**PROBLEM DESCRIPTION**
Examine the material below and count the lines that hold the word "position". Report only the number.

**PROVIDED RECORDS**
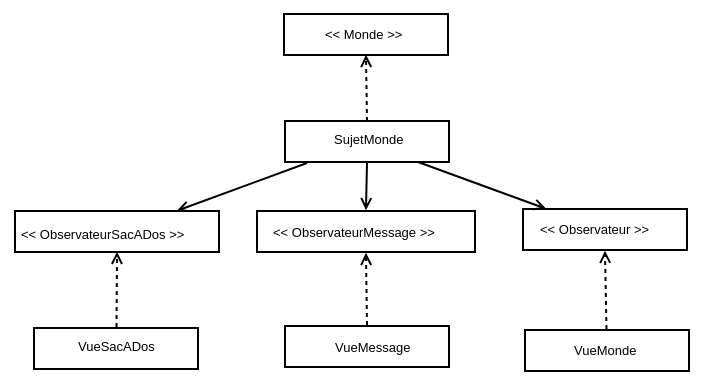
<!DOCTYPE html>
<html lang="fr">
<head>
<meta charset="utf-8">
<title>Diagramme de classes</title>
<style>
:root { --ink: #000; --paper: #fff; }
* { box-sizing: border-box; }
body { margin: 0; background: var(--paper); overflow: hidden; }
.diagram {
  position: relative; width: 704px; height: 384px; overflow: hidden;
  color: var(--ink); background: var(--paper);
  font: 13px/16px "Liberation Sans", Arial, sans-serif;
}
.links { position: absolute; inset: 0; fill: none; stroke: var(--ink); stroke-width: 2; }
.implements { stroke-dasharray: 4 4; }
.node {
  position: absolute; width: 166px; height: 43px;
  border: 2px solid var(--ink); background: var(--paper); white-space: nowrap;
}
.monde { left: 283px; top: 13px; padding: 12px 0 0 40px; }
.sujet-monde { left: 284px; top: 120px; padding: 10px 0 0 48px; }
.observateur-sac { left: 14px; top: 210px; width: 206px; padding: 15px 0 0 5px; }
.observateur-message { left: 256px; top: 210px; width: 220px; padding: 13px 0 0 15px; }
.observateur { left: 522px; top: 208px; padding: 12px 0 0 16px; }
.vue-sac { left: 33px; top: 327px; padding: 10px 0 0 43px; }
.vue-message { left: 284px; top: 325px; padding: 13px 0 0 49px; }
.vue-monde { left: 524px; top: 329px; padding: 12px 0 0 48px; }
</style>
</head>
<body>
<main class="diagram">
  <div class="node monde">&lt;&lt; Monde &gt;&gt;</div>
  <div class="node sujet-monde">SujetMonde</div>
  <div class="node observateur-sac">&lt;&lt; ObservateurSacADos &gt;&gt;</div>
  <div class="node observateur-message">&lt;&lt; ObservateurMessage &gt;&gt;</div>
  <div class="node observateur">&lt;&lt; Observateur &gt;&gt;</div>
  <div class="node vue-sac">VueSacADos</div>
  <div class="node vue-message">VueMessage</div>
  <div class="node vue-monde">VueMonde</div>
  <svg class="links" width="704" height="384" viewBox="0 0 704 384" aria-hidden="true">
    <defs>
      <marker id="arrowhead" markerUnits="userSpaceOnUse" markerWidth="16" markerHeight="16" refX="12" refY="8" orient="auto">
        <path d="M2 3L12 8L2 13" stroke="#000" stroke-width="2" stroke-dasharray="none"/>
      </marker>
    </defs>
    <g class="implements">
      <line x1="367" y1="121" x2="366" y2="57" marker-end="url(#arrowhead)"/>
      <line x1="116.5" y1="327" x2="117" y2="254" marker-end="url(#arrowhead)"/>
      <line x1="367" y1="325" x2="366" y2="255" marker-end="url(#arrowhead)"/>
      <line x1="606.5" y1="329" x2="605" y2="253" marker-end="url(#arrowhead)"/>
    </g>
    <g class="notifies">
      <line x1="307" y1="163" x2="179" y2="210" marker-end="url(#arrowhead)"/>
      <line x1="367" y1="163" x2="366" y2="208" marker-end="url(#arrowhead)"/>
      <line x1="418" y1="162" x2="544" y2="208" marker-end="url(#arrowhead)"/>
    </g>
  </svg>
</main>
</body>
</html>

**SOLUTION TO THIS TASK**
3